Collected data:
────

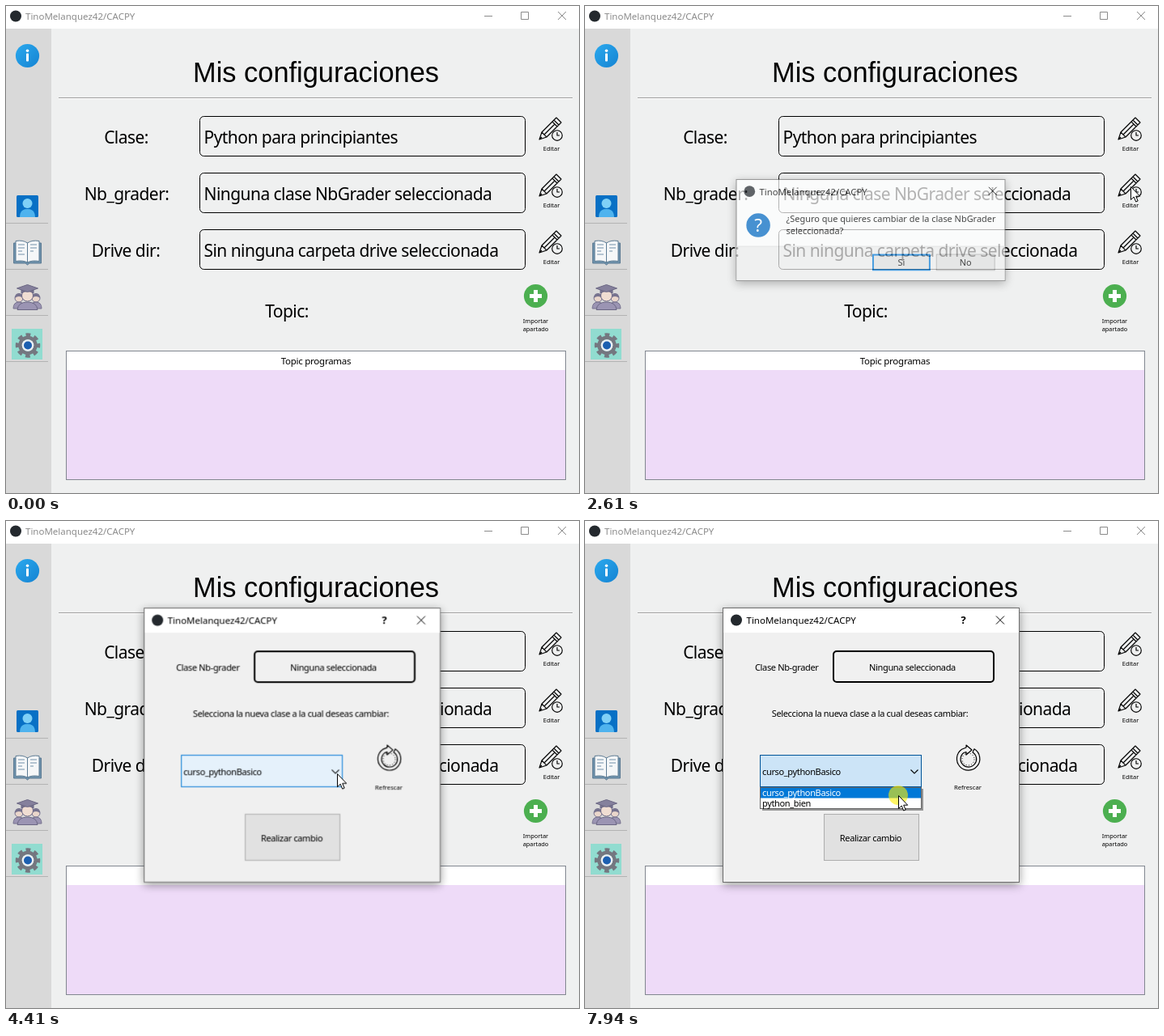
Write an HTML page that moves like this. It is 708 px wide and 602 px high and loops after 8 s.

```html
<!DOCTYPE html>
<html lang="es">
<head>
<meta charset="utf-8">
<title>Mis configuraciones</title>
<style>
html, body { margin: 0; width: 100%; height: 100%; overflow: hidden; background: #eff0f0; }
svg { display: block; width: 100vw; height: 100vh; font-family: "Noto Sans", "Open Sans", sans-serif; }
.h1 { font: 34.4px "Liberation Sans", Arial, sans-serif; }
.big { font-size: 21px; letter-spacing: -.55px; }
.ui { font-size: 11px; letter-spacing: -.35px; }
.msg { font-size: 11.1px; }
.cap { font-size: 11.5px; }
.tiny { font-size: 7.4px; }
.mid { text-anchor: middle; }
.line { fill: none; stroke: currentColor; }
.field { fill: none; stroke: #000; }
.btn { fill: #e1e1e1; stroke: #adadad; }
.frame { stroke: #6d6d6d; filter: drop-shadow(0 3px 6px rgba(0,0,0,.4)); }

.win, .ask, .pick, .yes, .combo, .list, .sel, .row1, .row2, .cursor, .halo {
  animation: 8s linear infinite;
}
.win { color: #8b8b8b; animation-name: active; animation-timing-function: step-end; }
.ask { transform-origin: 352.5px 277px; animation-name: ask; }
.pick { transform-origin: 353.5px 277px; animation-name: pick; }
.yes { fill: #e1e1e1; stroke: #0078d7; stroke-width: 2; animation-name: yes; }
.combo { fill: #e5f1fb; stroke: #0078d7; animation-name: combo; animation-timing-function: step-end; }
.list { animation-name: list; }
.sel { fill: #0078d7; animation-name: sel; animation-timing-function: step-end; }
.row1 { fill: #fff; animation-name: row1; animation-timing-function: step-end; }
.row2 { fill: #000; animation-name: row2; animation-timing-function: step-end; }
.cursor { animation-name: move; }
.halo { fill: #fff000; opacity: 0; animation-name: click; animation-timing-function: step-end; }

@keyframes active {
  0%, 31%, 51.1% { color: #8b8b8b; }
  28.5%, 47.875% { color: #000; }
}
@keyframes ask {
  0%, 30.95% { opacity: 0; transform: scale(.93); }
  31% { opacity: .1; transform: scale(.95); }
  32.625% { opacity: .7; transform: scale(.985); }
  34.25% { opacity: 1; transform: scale(.997); }
  35.25%, 51% { opacity: 1; transform: none; }
  52.75% { opacity: .27; transform: scale(.967); }
  53.5%, 100% { opacity: 0; transform: scale(.95); }
}
@keyframes pick {
  0%, 51.1% { opacity: 0; transform: scale(.93); }
  52.75% { opacity: .57; transform: scale(.978); }
  54.4% { opacity: 1; transform: scale(.996); }
  55.3%, 100% { opacity: 1; transform: none; }
}
@keyframes yes {
  0%, 44.5% { fill: #e1e1e1; }
  47%, 100% { fill: #e5f1fb; }
}
@keyframes combo {
  0% { fill: #e5f1fb; stroke: #0078d7; }
  69.3%, 100% { fill: #cce4f7; stroke: #005499; }
}
@keyframes list {
  0%, 69.9% { clip-path: inset(0 0 100% 0); }
  72.3%, 100% { clip-path: inset(-1px); }
}
@keyframes sel {
  0%, 87.4% { transform: none; }
  79%  { transform: translateY(13px); }
}
@keyframes row1 {
  0%, 87.4% { fill: #fff; }
  79% { fill: #000; }
}
@keyframes row2 {
  0%, 87.4% { fill: #000; }
  79% { fill: #fff; }
}
@keyframes click {
  0%, 31%, 50.3%, 71% { opacity: 0; }
  28.5%, 47.875%, 68.5%, 99.25%, 100% { opacity: .6; }
}
@keyframes move {
  0%, 7.37% { transform: translate(720px, 620px); }
  7.375% { transform: translate(703px, 588px); }
  9.8% { transform: translate(686px, 430px); }
  11.875%, 16.82% { transform: translate(691px, 340px); }
  16.875% { transform: translate(688px, 317px); }
  20.2% { transform: translate(680px, 255px); }
  24.375%, 37.5% { transform: translate(674px, 223px); }
  40.3% { transform: translate(540px, 270px); }
  43% { transform: translate(425px, 301px); }
  47%, 54% { transform: translate(409px, 314px); }
  57.75% { transform: translate(409px, 308px); }
  58.625%, 71.5% { transform: translate(409px, 307px); }
  77.75% { transform: translate(396px, 341px); }
  80.25%, 84.3% { transform: translate(390px, 348px); }
  90.125%, 100% { transform: translate(387px, 339px); }
}
</style>
</head>
<body>
<svg viewBox="0 0 708 602" preserveAspectRatio="none">
  <defs>
    <linearGradient id="sky" x2="1" y2="1">
      <stop stop-color="#2ba9ee"/><stop offset="1" stop-color="#1583d2"/>
    </linearGradient>
    <g id="edit">
      <g fill="none" stroke="#000" stroke-width="1.15" stroke-linejoin="round">
        <path d="M1 28L4 19L22 1L28 7L10 25ZM4 19L10 25M19 4L25 10M17 6L23 12M7 22L20 9M1 28L4 25"/>
        <circle cx="23" cy="23" r="6.3" fill="#eff0f0"/>
        <path d="M23 19V23H26"/>
      </g>
      <text class="tiny mid" x="16" y="41.5">Editar</text>
    </g>
    <path id="x" class="line" d="M-5 -5L5 5M5 -5L-5 5"/>
    <g id="head">
      <circle r="5" fill="#ead6cb" stroke="#77738f"/>
      <path d="M-5 0Q-5 -6 0 -6T5 0Q0 -4 -5 0Z" fill="#77738f"/>
      <path d="M-7 13Q-7 5 0 5T7 13Z" fill="#9b94b3" stroke="#77738f"/>
    </g>
  </defs>

  <rect width="708" height="602" fill="#eff0f0"/>
  <rect y="28" width="56" height="574" fill="#d9d9d9"/>
  <rect width="708" height="28" fill="#fff"/>
  <circle cx="12" cy="12.5" r="7" fill="#24292e"/>
  <g class="win">
    <text class="cap" x="24" y="17" fill="currentColor">TinoMelanquez42/CACPY</text>
    <path class="line" d="M591 12.5H601M636.5 7.5H645.5V16.5H636.5Z"/>
    <use href="#x" x="687" y="12"/>
  </g>

  <!-- sidebar -->
  <circle cx="26.5" cy="61.5" r="14.6" fill="url(#sky)"/>
  <g fill="#fff"><circle cx="26.5" cy="55.3" r="1.8"/><rect x="25" y="58.5" width="3" height="10" rx="1"/></g>
  <path d="M0 268.5H52M0 325.5H52M0 382.5H52M0 439.5H52" stroke="#b3b3b3"/>
  <rect x="13" y="234" width="27" height="27" rx="1.5" fill="#0870c5"/>
  <path d="M17 261Q17 251 26.5 251T36 261Z" fill="#4fb3ee"/>
  <circle cx="26.5" cy="244" r="6" fill="#7fd0f7"/>
  <g stroke="#5d7b93" stroke-linejoin="round">
    <path d="M9.5 293H43.5V318H29L26.5 320L24 318H9.5Z" fill="#6f93ad"/>
    <path d="M12 290.5Q21 289 26.5 293V317Q21 314 12 315.5ZM41 290.5Q32 289 26.5 293V317Q32 314 41 315.5Z" fill="#f5f7f8"/>
    <path d="M15 295H23M15 299H23M15 303H20M15 307H23M30 295H38M30 299H38M30 303H34" stroke="#9eb4c4" stroke-width="1.3"/>
  </g>
  <use href="#head" x="16" y="361"/>
  <use href="#head" x="37" y="361"/>
  <g stroke="#6b6784" stroke-linejoin="round">
    <path d="M14 375.5Q15 366 26.5 366T39 375.5Z" fill="#9b94b3"/>
    <circle cx="26.5" cy="358" r="7" fill="#f0ddd2"/>
    <path d="M19 350V355Q26.5 350 34 355V350Z" fill="#77738f"/>
    <path d="M13.5 349L26.5 344.5L39.5 349L26.5 353.5Z" fill="#85809c"/>
  </g>
  <rect x="7" y="399" width="38" height="38" fill="#91dcd0"/>
  <g transform="translate(27 419.5)">
    <circle r="9.5" fill="none" stroke="#747780" stroke-width="4.5"/>
    <circle r="13" fill="none" stroke="#747780" stroke-width="4.5" stroke-dasharray="5.7 4.51" stroke-dashoffset="2.85"/>
    <circle r="7.3" fill="#eceff3"/>
    <circle r="5" fill="#1c5fb0"/>
  </g>

  <!-- settings -->
  <text class="h1 mid" x="383" y="94">Mis configuraciones</text>
  <path d="M65 113.5H700" stroke="#a0a0a0"/>
  <path d="M65 114.5H700" stroke="#fff"/>
  <g class="big">
    <g class="mid">
      <text x="148.5" y="170">Clase:</text>
      <text x="149" y="240">Nb_grader:</text>
      <text x="148" y="310">Drive dir:</text>
      <text x="347" y="385">Topic:</text>
    </g>
    <text x="244.5" y="170">Python para principiantes</text>
    <text x="244.5" y="240">Ninguna clase NbGrader seleccionada</text>
    <text x="244.5" y="310">Sin ninguna carpeta drive seleccionada</text>
  </g>
  <g class="field">
    <rect x="239.5" y="136.5" width="402" height="49" rx="5"/>
    <rect x="239.5" y="206.5" width="402" height="49" rx="5"/>
    <rect x="239.5" y="276.5" width="402" height="49" rx="5"/>
  </g>
  <use href="#edit" x="658" y="137"/>
  <use href="#edit" x="658" y="207"/>
  <use href="#edit" x="658" y="277"/>
  <circle cx="654.5" cy="358.5" r="14.6" fill="#4caf50"/>
  <path d="M654.5 351V366M647 358.5H662" stroke="#fff" stroke-width="5"/>
  <g class="tiny mid">
    <text x="654.5" y="392">Importar</text>
    <text x="654.5" y="402">apartado</text>
  </g>
  <rect x="74.5" y="426.5" width="617" height="159" fill="#eedbf8" stroke="#828790"/>
  <rect x="75" y="427" width="616" height="23" fill="#fff"/>
  <text class="mid" x="383" y="443" font-size="11.5" letter-spacing="-.25">Topic programas</text>

  <!-- class picker -->
  <g class="pick">
    <rect class="frame" x="170.5" y="107.5" width="366" height="339" fill="#f0f0f0"/>
    <rect x="171" y="108" width="365" height="30" fill="#fff"/>
    <circle cx="187" cy="122.5" r="7" fill="#24292e"/>
    <text class="cap" x="199.5" y="127">TinoMelanquez42/CACPY</text>
    <text class="mid" x="467.5" y="127" font-size="13" font-weight="600">?</text>
    <use href="#x" x="513" y="122.5"/>
    <g class="ui">
      <text x="210" y="185">Clase Nb-grader</text>
      <rect class="field" x="307" y="161" width="198" height="38" rx="4" stroke-width="2"/>
      <text class="mid" x="404.5" y="185">Ninguna seleccionada</text>
      <text class="mid" x="352" y="242">Selecciona la nueva clase a la cual deseas cambiar:</text>
      <rect class="combo" x="216.5" y="289.5" width="199" height="39"/>
      <text x="219" y="314">curso_pythonBasico</text>
      <path class="line" d="M402.5 307.5L407 312L411.5 307.5" stroke-width="1.1"/>
      <rect class="btn" x="295.5" y="362.5" width="117" height="57"/>
      <text class="mid" x="353" y="396">Realizar cambio</text>
    </g>
    <g class="line" stroke-width="1.2" stroke-linejoin="round">
      <path d="M481 281.8A14.2 14.2 0 1 1 465.5 282.3L471 280V277L478 283L471 289V285.5L468 286.5A9.8 9.8 0 1 0 479 286Z"/>
      <circle cx="473.5" cy="294.5" r="7.5" stroke-dasharray="1 2.4" stroke-width="1"/>
    </g>
    <text class="mid" x="473" y="332" font-size="7.7">Refrescar</text>
    <g class="list ui">
      <rect x="219" y="331" width="199" height="27" fill="#777" opacity=".75"/>
      <rect x="216.5" y="329.5" width="199" height="26" fill="#fff" stroke="#646464"/>
      <rect class="sel" x="217" y="330" width="198" height="12.5"/>
      <text class="row1" x="219" y="340">curso_pythonBasico</text>
      <text class="row2" x="219" y="353">python_bien</text>
    </g>
  </g>

  <!-- confirmation -->
  <g class="ask">
    <rect class="frame" x="184.5" y="213.5" width="337" height="127" fill="#fff"/>
    <rect x="185" y="297" width="336" height="43" fill="#f0f0f0"/>
    <path d="M185 297.5H521" stroke="#dfdfdf"/>
    <circle cx="201" cy="228.5" r="7" fill="#24292e"/>
    <text class="cap" x="213.5" y="233">TinoMelanquez42/CACPY</text>
    <use href="#x" x="506" y="228"/>
    <circle cx="212" cy="271" r="15" fill="#0069c4"/>
    <text class="mid" x="212" y="279.5" font-size="23" fill="#fff">?</text>
    <g class="msg">
      <text x="247" y="267">¿Seguro que quieres cambiar de la clase NbGrader</text>
      <text x="247" y="282">seleccionada?</text>
    </g>
    <rect class="yes" x="356" y="308" width="71" height="19"/>
    <rect class="btn" x="435.5" y="307.5" width="73" height="20"/>
    <g class="msg mid">
      <text x="391.5" y="322">Si</text>
      <text x="472" y="322">No</text>
    </g>
  </g>

  <g class="cursor">
    <circle class="halo" r="12"/>
    <path d="M.5 .5V16.5L4.2 13L6.7 19L9.2 18L6.7 12.2H11.7Z" fill="#fff" stroke="#000"/>
  </g>
</svg>
</body>
</html>
```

────

* **DIRECTIONS FOR THIS TASK**: Whichever lines of the data include the word "linearGradient", pull them out.

* **RESPONSE FOR THIS EXERCISE**:
    <linearGradient id="sky" x2="1" y2="1">
    </linearGradient>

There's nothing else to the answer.